Most gels contain 20-30g of carbohydrates. Depending on your target time and the intensity you work at during your race, runners could fuel their marathon on as many as one gel every 20 minutes to one gel every 45 minutes. The quicker the race and more intensely an athlete is able to work, the more frequently they will need to take on exogenous carbohydrates (like gels) to sustain the effort.*
One of the most common complaints from athletes about gels is that they get stomach distress. Assuming this isn’t a hangover from the pizza party the night before or the obvious result of a heavy bowl of muesli drowning in rich Jersey milk an hour before the start line, some gels are specifically designed with this in mind.
High 5 and SiS gels are isotonic. They are mixed with the right quantity of water for the absorption of the carbohydrates, and this, coupled with them not being as thick as more traditional gels, can make them a bit easier on the gut. However, they contain slightly less carbohydrates, so for the same effort, an athlete would need to consume more isotonic gels than traditional-style gels.
Swedish brand Maurten use hydrogel technology in their gels and drink mixes, which enables a smoother transportation of carbohydrates through the stomach to the intestine where the carbohydrates are absorbed, dramatically reducing the risk of gastronomic distress while still delivering a product with a high carbohydrate-to-weight ratio.

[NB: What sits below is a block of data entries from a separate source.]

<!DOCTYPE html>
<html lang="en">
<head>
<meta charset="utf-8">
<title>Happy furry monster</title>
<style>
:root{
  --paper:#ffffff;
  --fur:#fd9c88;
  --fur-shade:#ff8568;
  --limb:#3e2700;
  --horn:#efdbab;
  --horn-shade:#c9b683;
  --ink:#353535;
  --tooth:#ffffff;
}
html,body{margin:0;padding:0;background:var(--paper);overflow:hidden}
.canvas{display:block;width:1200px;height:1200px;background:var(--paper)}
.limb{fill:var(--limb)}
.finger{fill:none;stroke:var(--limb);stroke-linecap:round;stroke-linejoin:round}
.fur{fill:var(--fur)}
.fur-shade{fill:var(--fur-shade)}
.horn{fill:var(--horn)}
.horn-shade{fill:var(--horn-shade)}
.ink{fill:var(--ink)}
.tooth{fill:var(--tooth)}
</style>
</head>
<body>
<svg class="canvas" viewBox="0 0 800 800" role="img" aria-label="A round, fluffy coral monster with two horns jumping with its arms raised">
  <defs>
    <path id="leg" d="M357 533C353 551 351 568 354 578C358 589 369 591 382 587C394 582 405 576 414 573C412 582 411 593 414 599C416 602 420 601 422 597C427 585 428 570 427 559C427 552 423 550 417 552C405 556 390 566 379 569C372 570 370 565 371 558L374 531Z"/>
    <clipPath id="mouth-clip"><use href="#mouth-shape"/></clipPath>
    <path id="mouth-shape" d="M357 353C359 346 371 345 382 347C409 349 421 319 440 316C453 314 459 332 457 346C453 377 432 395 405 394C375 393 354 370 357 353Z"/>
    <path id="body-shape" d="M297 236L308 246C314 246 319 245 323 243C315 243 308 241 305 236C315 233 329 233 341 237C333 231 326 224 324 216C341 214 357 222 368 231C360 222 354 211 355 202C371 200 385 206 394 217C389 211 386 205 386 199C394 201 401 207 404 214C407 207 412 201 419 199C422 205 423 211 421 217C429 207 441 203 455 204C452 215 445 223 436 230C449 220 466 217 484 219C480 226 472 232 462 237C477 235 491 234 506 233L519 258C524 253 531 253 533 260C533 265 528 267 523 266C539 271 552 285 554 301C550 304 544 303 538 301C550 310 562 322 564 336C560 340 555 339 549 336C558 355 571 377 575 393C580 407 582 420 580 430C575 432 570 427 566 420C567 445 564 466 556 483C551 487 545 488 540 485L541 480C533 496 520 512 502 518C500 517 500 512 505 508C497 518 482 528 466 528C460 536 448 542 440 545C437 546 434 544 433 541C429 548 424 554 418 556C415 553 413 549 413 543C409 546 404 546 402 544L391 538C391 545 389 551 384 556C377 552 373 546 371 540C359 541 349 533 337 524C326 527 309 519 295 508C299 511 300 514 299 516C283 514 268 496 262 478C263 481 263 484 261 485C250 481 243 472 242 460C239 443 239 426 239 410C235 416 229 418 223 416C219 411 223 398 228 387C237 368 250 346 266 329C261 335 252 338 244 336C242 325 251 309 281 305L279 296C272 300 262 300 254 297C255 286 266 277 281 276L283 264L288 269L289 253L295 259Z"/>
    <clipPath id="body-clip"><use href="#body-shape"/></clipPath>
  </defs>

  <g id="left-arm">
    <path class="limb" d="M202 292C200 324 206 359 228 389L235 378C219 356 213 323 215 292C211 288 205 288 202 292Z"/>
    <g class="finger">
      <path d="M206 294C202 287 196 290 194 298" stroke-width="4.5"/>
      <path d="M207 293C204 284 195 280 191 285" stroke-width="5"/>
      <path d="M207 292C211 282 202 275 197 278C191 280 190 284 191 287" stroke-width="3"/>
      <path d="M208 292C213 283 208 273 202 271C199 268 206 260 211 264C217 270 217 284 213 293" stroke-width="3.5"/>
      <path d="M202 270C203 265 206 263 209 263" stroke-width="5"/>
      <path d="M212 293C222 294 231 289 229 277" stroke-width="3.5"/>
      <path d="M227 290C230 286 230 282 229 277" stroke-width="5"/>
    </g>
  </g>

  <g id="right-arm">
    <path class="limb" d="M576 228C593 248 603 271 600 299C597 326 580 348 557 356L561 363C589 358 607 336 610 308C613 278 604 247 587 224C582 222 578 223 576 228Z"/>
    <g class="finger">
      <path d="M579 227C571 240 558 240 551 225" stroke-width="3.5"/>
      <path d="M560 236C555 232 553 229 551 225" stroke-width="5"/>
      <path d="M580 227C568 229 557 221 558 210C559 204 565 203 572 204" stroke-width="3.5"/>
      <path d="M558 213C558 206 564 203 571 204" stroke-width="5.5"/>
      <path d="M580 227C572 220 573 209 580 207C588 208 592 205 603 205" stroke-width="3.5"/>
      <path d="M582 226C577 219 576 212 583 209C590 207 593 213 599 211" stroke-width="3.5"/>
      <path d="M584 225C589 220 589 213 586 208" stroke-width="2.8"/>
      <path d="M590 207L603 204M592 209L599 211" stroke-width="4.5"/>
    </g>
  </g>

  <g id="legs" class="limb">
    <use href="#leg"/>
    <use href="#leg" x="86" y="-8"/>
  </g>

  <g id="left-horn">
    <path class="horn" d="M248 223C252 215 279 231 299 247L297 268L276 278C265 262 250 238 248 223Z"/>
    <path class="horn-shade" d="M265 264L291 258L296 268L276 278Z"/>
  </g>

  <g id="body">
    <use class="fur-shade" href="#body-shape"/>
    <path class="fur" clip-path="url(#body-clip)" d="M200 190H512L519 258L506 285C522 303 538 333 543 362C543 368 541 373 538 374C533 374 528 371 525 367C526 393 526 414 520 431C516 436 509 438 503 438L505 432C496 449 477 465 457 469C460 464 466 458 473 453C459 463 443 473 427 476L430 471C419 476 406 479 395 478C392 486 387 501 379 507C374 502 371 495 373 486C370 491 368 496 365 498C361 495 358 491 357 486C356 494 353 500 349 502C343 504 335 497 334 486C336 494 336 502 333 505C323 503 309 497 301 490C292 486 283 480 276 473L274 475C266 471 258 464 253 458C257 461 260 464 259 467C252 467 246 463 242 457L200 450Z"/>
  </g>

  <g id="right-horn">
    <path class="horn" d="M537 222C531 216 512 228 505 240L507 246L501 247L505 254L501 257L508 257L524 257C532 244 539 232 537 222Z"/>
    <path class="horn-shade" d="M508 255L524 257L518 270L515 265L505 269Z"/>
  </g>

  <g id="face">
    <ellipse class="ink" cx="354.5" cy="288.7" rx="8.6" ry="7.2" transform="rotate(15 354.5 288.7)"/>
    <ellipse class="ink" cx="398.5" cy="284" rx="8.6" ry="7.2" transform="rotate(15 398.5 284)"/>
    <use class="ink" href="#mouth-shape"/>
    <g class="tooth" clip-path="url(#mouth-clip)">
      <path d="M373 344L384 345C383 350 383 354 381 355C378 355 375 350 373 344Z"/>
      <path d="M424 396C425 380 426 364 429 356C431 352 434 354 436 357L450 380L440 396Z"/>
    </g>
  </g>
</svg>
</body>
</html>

As well as the Gel 100, which contains 25 grams of carbohydrates, they also produce a Gel 100 Caf 100, which as the name suggests, adds 100 milligrams of caffeine, which can reduce an athlete’s perception of effort and reduce pain (depending on an individual’s sensitivity to caffeine).
Torq energy gels use natural flavourings and have a thin consistency, so while they are able to pack in 30 grams of carbohydrates per gel, they’re still easier on the gut than most gels on the market today.

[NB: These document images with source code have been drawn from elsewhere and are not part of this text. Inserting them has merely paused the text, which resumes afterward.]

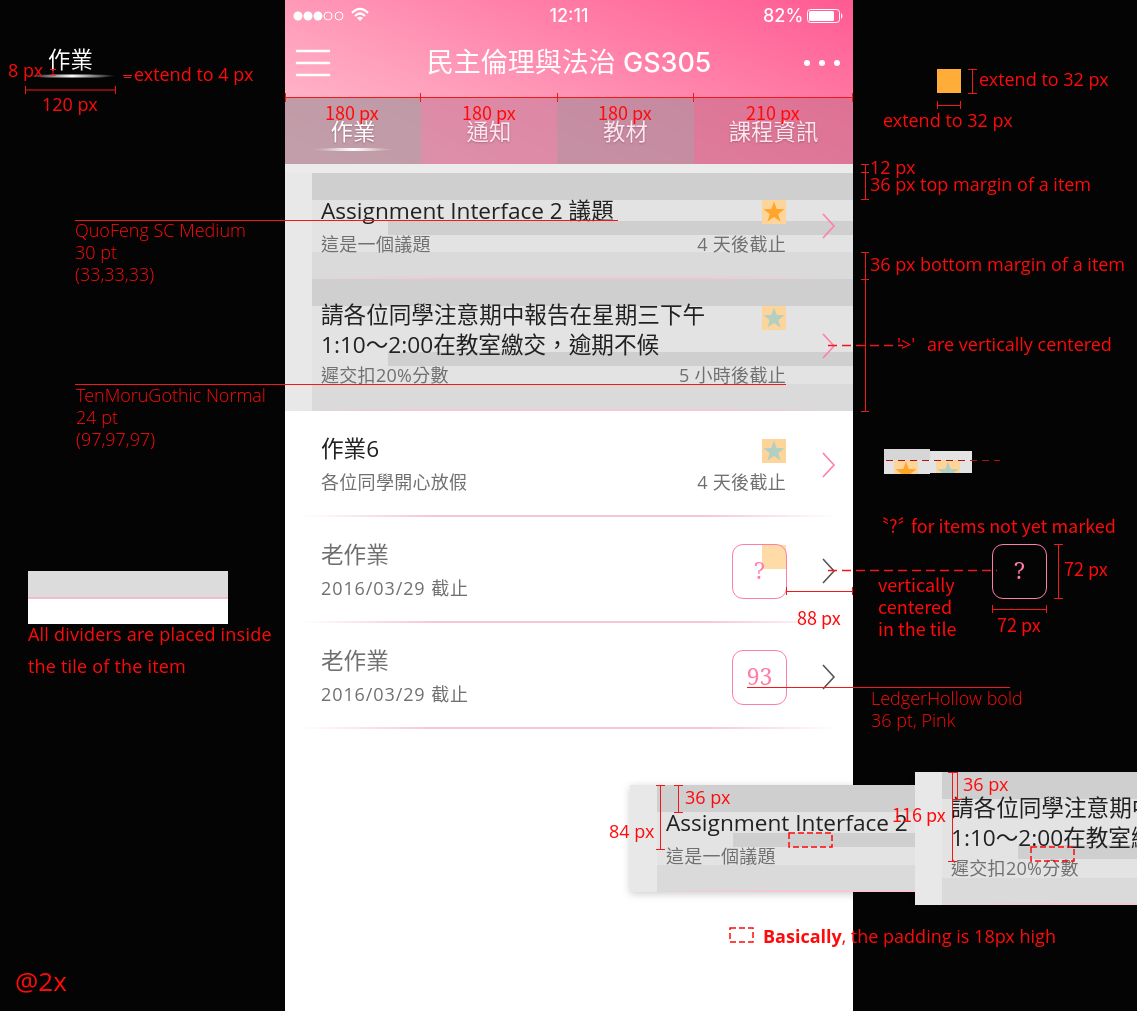
<!DOCTYPE html>
<html lang="zh-Hant">
<head>
<meta charset="utf-8">
<title>Assignment list specification</title>
<style>
:root {
  --board: #040404;
  --note: #ff0a0a;
  --note-line: #f01818;
  --pink: #ff7da6;
  --ink: #212121;
  --muted: #707070;
  --tile: #e3e3e3;
  --tile-edge: #e8e8e8;
  --band-dark: #cfcfcf;
  --band: #dadada;
  --amber: #ffad38;
  --amber-soft: #fdd59b;
  --body: "Open Sans", "Noto Sans CJK TC", sans-serif;
  --label: "Noto Sans CJK TC", sans-serif;
  --ui: Inter, "Noto Sans CJK TC", sans-serif;
  --score: "Noto Serif", serif;
}
* { box-sizing: border-box; margin: 0; padding: 0; }
html, body { width: 1137px; height: 1011px; overflow: hidden; }
.board { position: relative; width: 1137px; height: 1011px; overflow: hidden; background: var(--board); font-family: var(--body); }
.overlay { position: absolute; left: 0; top: 0; }

/* Phone */
.phone { position: absolute; left: 285px; top: 0; width: 568px; height: 1011px; background: #fff; }
.top { height: 164px; background: linear-gradient(22deg, #ffc3d3 0%, #ff9dbb 38%, #ff7fa8 65%, #ff5a92 100%); color: #fff; font-family: var(--ui); }
.status { position: relative; height: 32px; font-size: 18px; font-weight: 500; line-height: 32px; text-align: center; }
.status svg { position: absolute; left: 0; top: 0; }
.charge { position: absolute; left: 478px; }
.bar { position: relative; height: 65px; }
.bar h1 { font-size: 27px; font-weight: 500; line-height: 62px; text-align: center; white-space: nowrap; }
.bar svg { position: absolute; left: 0; top: 0; }
.tabs { display: grid; grid-template-columns: 136px 136px 137px 159px; height: 67px; }
.tabs a { position: relative; color: #ffe6ee; text-decoration: none; text-align: center; font-family: var(--label); font-size: 22.4px; line-height: 67px; background: #cf819db5; text-shadow: 0 1px 2px #8a5366a0; }
.tabs a:nth-child(odd) { background: #b58b9cc4; }
.tabs a:last-child { background: #d0708fb0; }
.tabs a.current { color: #fff; font-weight: 500; background: #b497a1d0; }
.glow { position: absolute; left: 28px; top: 51px; width: 80px; height: 3px; border-radius: 50%; background: linear-gradient(90deg, transparent, #fff, transparent); }
.gap { height: 9px; background: #ebebeb; }

/* Assignment tile */
.item { --from: 23px; --space: 7px; position: relative; width: 568px; height: 106px; padding: var(--from) 67px 0 36px; font-family: var(--body); }
.item.tall { --from: 21px; --space: 4px; height: 132px; }
.item h2, .item p, .item .tools { position: relative; }
.item h2 { font-size: 22.6px; font-weight: 400; line-height: 30px; color: var(--ink); white-space: nowrap; }
.item.old h2 { color: var(--muted); }
.item .meta { display: flex; justify-content: space-between; margin-top: var(--space); font-size: 18px; line-height: 22px; letter-spacing: .3px; color: var(--muted); white-space: nowrap; }
.item.old .meta { letter-spacing: .9px; }
.item::after { content: ""; position: absolute; left: 14px; right: 14px; bottom: 0; height: 2px; background: linear-gradient(90deg, transparent, #f6c6d6 25%, #f6c6d6 75%, transparent); }
.measured { background: linear-gradient(var(--band-dark) 27px, var(--tile) 27px calc(100% - 27px), var(--band) calc(100% - 27px)); }
.measured::before { content: ""; position: absolute; left: 0; top: 0; bottom: 0; width: 27px; background: var(--tile-edge); }
.pad { position: absolute; left: 103px; right: 0; top: 48px; height: 14px; background: var(--band-dark); }
.tall .pad { top: 73px; }
.item svg { position: absolute; left: 0; top: 0; }
.score { position: absolute; width: 55px; height: 55px; border: 1.6px solid var(--pink); border-radius: 11px; color: var(--pink); font: 500 23px/51px var(--score); text-align: center; }
.item .score { left: 447px; top: 27px; }
.excerpt { position: absolute; overflow: hidden; }
.excerpt.short { left: 630px; top: 785px; width: 290px; height: 107px; box-shadow: 0 2px 8px #0003; }
.excerpt.long { left: 915px; top: 772px; width: 222px; height: 133px; }
.excerpt .item { height: 100%; }

/* Samples on the board */
.tab-sample { position: absolute; left: 48px; top: 43px; color: #fff; font: 500 22.4px/30px var(--label); }
.divider-sample { position: absolute; left: 28px; top: 571px; width: 200px; height: 53px; background: linear-gradient(#dcdcdc 26px, #f3bccb 26px 28px, #fff 28px); }
.score.sample { left: 992px; top: 544px; }

/* Notes: --x is the left edge, --y the middle of the first line */
.note { position: absolute; left: calc(var(--x) * 1px); top: calc(var(--y) * 1px - 12px); color: var(--note); font-size: 18px; line-height: 22px; white-space: pre; }
.note.strong { font-family: var(--label); font-weight: 500; }
.note.light { font-weight: 300; }
.note.wide { line-height: 32px; margin-top: -5px; letter-spacing: .2px; }
.note.scale { font-size: 26px; }
</style>
</head>
<body>
<main class="board">
  <svg width="0" height="0" style="position:absolute" aria-hidden="true">
    <defs>
      <path id="star" d="M12 1.500 L14.700 9 L22.500 9.200 L16.300 14 L18.500 21.500 L12 17 L5.500 21.500 L7.700 14 L1.500 9.200 L9.300 9 Z"/>
      <g id="star-on"><rect width="24" height="24" fill="#fdd59b"/><use href="#star" fill="#ffa52b"/></g>
      <g id="star-off"><rect width="24" height="24" fill="#fdd59b"/><use href="#star" fill="#b2cfc1"/></g>
      <path id="chevron" d="M0 -12 L11 0 L0 12" fill="none" stroke-width="1.6"/>
    </defs>
  </svg>

  <section class="phone">
    <header class="top">
      <div class="status">
        <svg width="568" height="32" fill="#fff" aria-hidden="true">
          <circle cx="13" cy="16" r="4.500"/><circle cx="23" cy="16" r="4.500"/><circle cx="33" cy="16" r="4.500"/>
          <g fill="none" stroke="#fff"><circle cx="43" cy="16" r="4"/><circle cx="54" cy="16" r="4"/>
            <path d="M67 13 Q75 5 83 13 M70 16 Q75 11 80 16" stroke-width="2.200"/>
            <rect x="522.500" y="9.500" width="32" height="13" rx="3"/></g>
          <path d="M72 18 Q75 15.500 78 18 L75 21 Z"/>
          <rect x="524" y="11" width="25" height="10" rx="1.500"/><path d="M556 13 Q559 16 556 19 Z"/>
        </svg>
        <span>12:11</span><span class="charge">82%</span>
      </div>
      <div class="bar">
        <svg width="568" height="65" aria-hidden="true">
          <path d="M12 19 H44 M12 31 H44 M12 43 H44" stroke="#fff" stroke-width="2.600" stroke-linecap="round"/>
          <g fill="#fff"><circle cx="522" cy="31" r="3"/><circle cx="537" cy="31" r="3"/><circle cx="552" cy="31" r="3"/></g>
        </svg>
        <h1>民主倫理與法治 GS305</h1>
      </div>
      <nav class="tabs">
        <a class="current" href="#">作業<span class="glow"></span></a>
        <a href="#">通知</a>
        <a href="#">教材</a>
        <a href="#">課程資訊</a>
      </nav>
    </header>
    <div class="gap"></div>

    <article class="item measured">
      <div class="pad"></div>
      <h2>Assignment Interface 2 議題</h2>
      <p class="meta"><span>這是一個議題</span><span>4 天後截止</span></p>
      <svg width="568" height="106" aria-hidden="true"><use href="#star-on" x="477" y="27"/><use href="#chevron" x="538" y="53" stroke="#ff7da6"/></svg>
    </article>
    <article class="item tall measured">
      <div class="pad"></div>
      <h2>請各位同學注意期中報告在星期三下午<br>1:10～2:00在教室繳交，逾期不候</h2>
      <p class="meta"><span>遲交扣20%分數</span><span>5 小時後截止</span></p>
      <svg width="568" height="132" aria-hidden="true"><use href="#star-off" x="477" y="27"/><use href="#chevron" x="538" y="67" stroke="#ff7da6"/></svg>
    </article>
    <article class="item">
      <h2>作業6</h2>
      <p class="meta"><span>各位同學開心放假</span><span>4 天後截止</span></p>
      <svg width="568" height="106" aria-hidden="true"><use href="#star-off" x="477" y="28"/><use href="#chevron" x="538" y="54" stroke="#ff7da6"/></svg>
    </article>
    <article class="item old">
      <h2>老作業</h2>
      <p class="meta"><span>2016/03/29 截止</span></p>
      <svg width="568" height="106" aria-hidden="true"><rect x="477" y="28" width="24" height="24" fill="#ffdba8"/><use href="#chevron" x="538" y="54" stroke="#555"/></svg>
      <div class="score">?</div>
    </article>
    <article class="item old">
      <h2>老作業</h2>
      <p class="meta"><span>2016/03/29 截止</span></p>
      <svg width="568" height="106" aria-hidden="true"><use href="#chevron" x="538" y="54" stroke="#555"/></svg>
      <div class="score">93</div>
    </article>
  </section>

  <section class="excerpt short">
    <div class="item measured">
      <div class="pad"></div>
      <h2>Assignment Interface 2</h2>
      <p class="meta"><span>這是一個議題</span></p>
    </div>
  </section>
  <section class="excerpt long">
    <div class="item tall measured">
      <div class="pad"></div>
      <h2>請各位同學注意期中報告在星期三下午<br>1:10～2:00在教室繳交，逾期不候</h2>
      <p class="meta"><span>遲交扣20%分數</span></p>
    </div>
  </section>

  <div class="tab-sample">作業</div>
  <div class="divider-sample"></div>
  <div class="score sample">?</div>

  <svg class="overlay" width="1137" height="1011" aria-hidden="true">
    <defs>
      <linearGradient id="shine"><stop offset="0" stop-color="#fff" stop-opacity="0"/><stop offset=".5" stop-color="#fff"/><stop offset="1" stop-color="#fff" stop-opacity="0"/></linearGradient>
      <clipPath id="sample-crop"><rect x="884" y="449" width="46" height="25"/><rect x="930" y="451" width="42" height="22"/></clipPath>
    </defs>
    <g class="samples">
      <ellipse cx="72" cy="76" rx="44" ry="1.600" fill="url(#shine)"/>
      <rect x="937" y="69" width="24" height="24" fill="#ffad38"/>
      <g clip-path="url(#sample-crop)">
        <rect x="884" y="449" width="88" height="25" fill="#e3e3e3"/>
        <rect x="884" y="449" width="46" height="11" fill="#d6d6d6"/>
        <use href="#star-on" x="894" y="460"/><use href="#star-off" x="936" y="460"/>
      </g>
    </g>
    <g class="dimensions" fill="none" stroke="#f01818" stroke-width="1">
      <path d="M25.500 90 H115.500 M25.500 86 V94 M115.500 86 V94"/>
      <path d="M53 69.500 V75 M50 69.500 H56 M50 75 H56"/>
      <path d="M123 75.500 H132 M124 77.500 H131"/>
      <path d="M285 97.500 H853 M285.500 93 V102 M420.500 93 V102 M557.500 93 V102 M693.500 93 V102 M852.500 93 V102"/>
      <path d="M972.500 69 V93 M968 69.500 H977 M968 93.500 H977"/>
      <path d="M937 105.500 H961 M937.500 101 V109 M960.500 101 V109"/>
      <path d="M865.500 164 V199 M861 164.500 H869 M861 172.500 H869 M861 199.500 H869"/>
      <path d="M865.500 252 V411 M861 252.500 H869 M861 279.500 H869 M861 411.500 H869"/>
      <path d="M1058.500 544 V598 M1054 544.500 H1063 M1054 598.500 H1063"/>
      <path d="M992 609.500 H1047 M992.500 605 V613 M1046.500 605 V613"/>
      <path d="M786 591.500 H853 M786.500 587 V595 M852.500 587 V595"/>
      <path d="M660.500 785 V849 M656 785.500 H665 M656 849.500 H665"/>
      <path d="M678.500 785 V812 M674 785.500 H683 M674 812.500 H683"/>
      <path d="M952.500 772 V861 M948 772.500 H957 M948 861.500 H957"/>
      <path d="M957.500 772 V799 M953 799.500 H962"/>
    </g>
    <g class="leaders" fill="none" stroke="#f01818">
      <path d="M75 220.500 H618 M75 384.500 H786 M747 687.500 H1010"/>
      <path d="M828 345.500 H903 M828 570.500 H997" stroke-width="1.500" stroke-dasharray="9 5"/>
      <path d="M886 460.500 H1000" stroke="#b01212" stroke-dasharray="7 5"/>
    </g>
    <g class="padding-marks" fill="none" stroke="#ff0a0a" stroke-width="1.500" stroke-dasharray="6 3">
      <rect x="789" y="833" width="43" height="14"/>
      <rect x="1031" y="847" width="43" height="14"/>
      <rect x="730" y="928" width="23" height="14"/>
    </g>
  </svg>

  <p class="note" style="--x:8;--y:71">8 px</p>
  <p class="note" style="--x:134;--y:75">extend to 4 px</p>
  <p class="note" style="--x:42;--y:105">120 px</p>
  <p class="note light" style="--x:75;--y:231">QuoFeng SC Medium
30 pt
(33,33,33)</p>
  <p class="note light" style="--x:76;--y:396">TenMoruGothic Normal
24 pt
(97,97,97)</p>
  <p class="note wide" style="--x:28;--y:635">All dividers are placed inside
the tile of the item</p>
  <p class="note scale" style="--x:15;--y:982">@2x</p>

  <p class="note strong" style="--x:325;--y:113">180 px</p>
  <p class="note strong" style="--x:462;--y:113">180 px</p>
  <p class="note strong" style="--x:598;--y:113">180 px</p>
  <p class="note strong" style="--x:746;--y:113">210 px</p>

  <p class="note" style="--x:979;--y:80">extend to 32 px</p>
  <p class="note" style="--x:883;--y:121">extend to 32 px</p>
  <p class="note" style="--x:870;--y:168">12 px</p>
  <p class="note" style="--x:870;--y:185">36 px top margin of a item</p>
  <p class="note" style="--x:870;--y:265">36 px bottom margin of a item</p>
  <p class="note" style="--x:897;--y:345">'&gt;'</p>
  <p class="note" style="--x:927;--y:345">are vertically centered</p>
  <p class="note strong" style="--x:871;--y:526">〝?〞</p>
  <p class="note strong" style="--x:911;--y:526">for items not yet marked</p>
  <p class="note strong" style="--x:878;--y:585">vertically
centered
in the tile</p>
  <p class="note strong" style="--x:1064;--y:569">72 px</p>
  <p class="note strong" style="--x:997;--y:625">72 px</p>
  <p class="note strong" style="--x:797;--y:618">88 px</p>
  <p class="note light" style="--x:871;--y:699">LedgerHollow bold
36 pt, Pink</p>

  <p class="note" style="--x:685;--y:798">36 px</p>
  <p class="note" style="--x:609;--y:832">84 px</p>
  <p class="note" style="--x:963;--y:785">36 px</p>
  <p class="note strong" style="--x:892;--y:815">116 px</p>
  <p class="note" style="--x:763;--y:937"><b>Basically</b>, the padding is 18px high</p>
</main>
</body>
</html>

Some athletes prefer to get all their calories mixed with water, so drink mixes like Tailwind, SiS’s Beta Fuel, and Maurten’s Drink Mix 160 are all potentially compelling options to fuel marathons. The only caveat is that you’ll have to think about how to carry your drink in a race, as water and fuel stations won’t be tailored to individuals.
If you can’t get on with gels, aren’t a fan of drink mixes and want to stick by solid, chewable nutrition, you could try Sport Beans or Clif Bar Shot Bloks. Both are easy to carry, carbohydrate-rich fuel sources.

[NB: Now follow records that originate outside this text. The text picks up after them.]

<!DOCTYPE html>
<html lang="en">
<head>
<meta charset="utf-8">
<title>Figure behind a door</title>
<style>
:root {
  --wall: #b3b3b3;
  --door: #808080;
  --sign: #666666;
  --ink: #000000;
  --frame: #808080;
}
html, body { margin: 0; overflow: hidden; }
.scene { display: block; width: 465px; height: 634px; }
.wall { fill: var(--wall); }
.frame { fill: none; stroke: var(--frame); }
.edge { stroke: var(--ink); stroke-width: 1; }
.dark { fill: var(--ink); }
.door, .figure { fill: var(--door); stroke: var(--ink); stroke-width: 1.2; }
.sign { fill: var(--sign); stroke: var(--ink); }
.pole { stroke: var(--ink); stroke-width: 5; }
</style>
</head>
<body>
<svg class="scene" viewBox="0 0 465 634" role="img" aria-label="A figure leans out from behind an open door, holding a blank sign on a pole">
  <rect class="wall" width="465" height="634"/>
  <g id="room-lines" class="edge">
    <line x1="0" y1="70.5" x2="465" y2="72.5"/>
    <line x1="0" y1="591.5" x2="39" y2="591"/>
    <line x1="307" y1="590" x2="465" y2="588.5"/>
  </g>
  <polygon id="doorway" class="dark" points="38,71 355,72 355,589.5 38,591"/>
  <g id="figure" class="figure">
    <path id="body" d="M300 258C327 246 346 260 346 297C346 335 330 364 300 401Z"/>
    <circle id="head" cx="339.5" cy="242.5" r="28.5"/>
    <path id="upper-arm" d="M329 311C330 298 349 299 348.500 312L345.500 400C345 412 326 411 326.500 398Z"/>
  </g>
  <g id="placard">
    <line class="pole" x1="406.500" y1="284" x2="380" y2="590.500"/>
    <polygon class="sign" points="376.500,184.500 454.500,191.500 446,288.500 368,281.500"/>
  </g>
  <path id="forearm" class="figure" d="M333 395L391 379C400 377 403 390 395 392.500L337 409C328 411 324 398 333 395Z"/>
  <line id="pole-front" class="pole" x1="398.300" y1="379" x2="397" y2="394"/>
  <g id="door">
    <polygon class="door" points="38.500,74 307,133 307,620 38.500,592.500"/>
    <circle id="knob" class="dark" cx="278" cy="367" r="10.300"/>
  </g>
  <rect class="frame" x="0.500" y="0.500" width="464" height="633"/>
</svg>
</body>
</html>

Practice makes perfect
The most important thing about fuelling a marathon is practicing in training what you intend to do on race day. It’s far better to discover your body doesn’t agree with a particular product or flavour of gel on a training run than halfway through a race, and the earlier you start practicing your nutrition, the better. You can train your body to take on calories, and fine-tune your plan as you learn what works best for you.
*It’s important to note that while your body has 60 to 90 minutes’ worth of endogenous carbohydrates, you should start topping them up far, far earlier than this. Once you begin to bonk, it’ll be extremely difficult (perhaps impossible) to come back. If your plan is to take a gel every 45 minutes, take your first gel 45 minutes into the race, if it’s every 30, take it 30 minutes in. Remember that you’re fuelling to sustain an effort, not depleting your reserves and replacing them.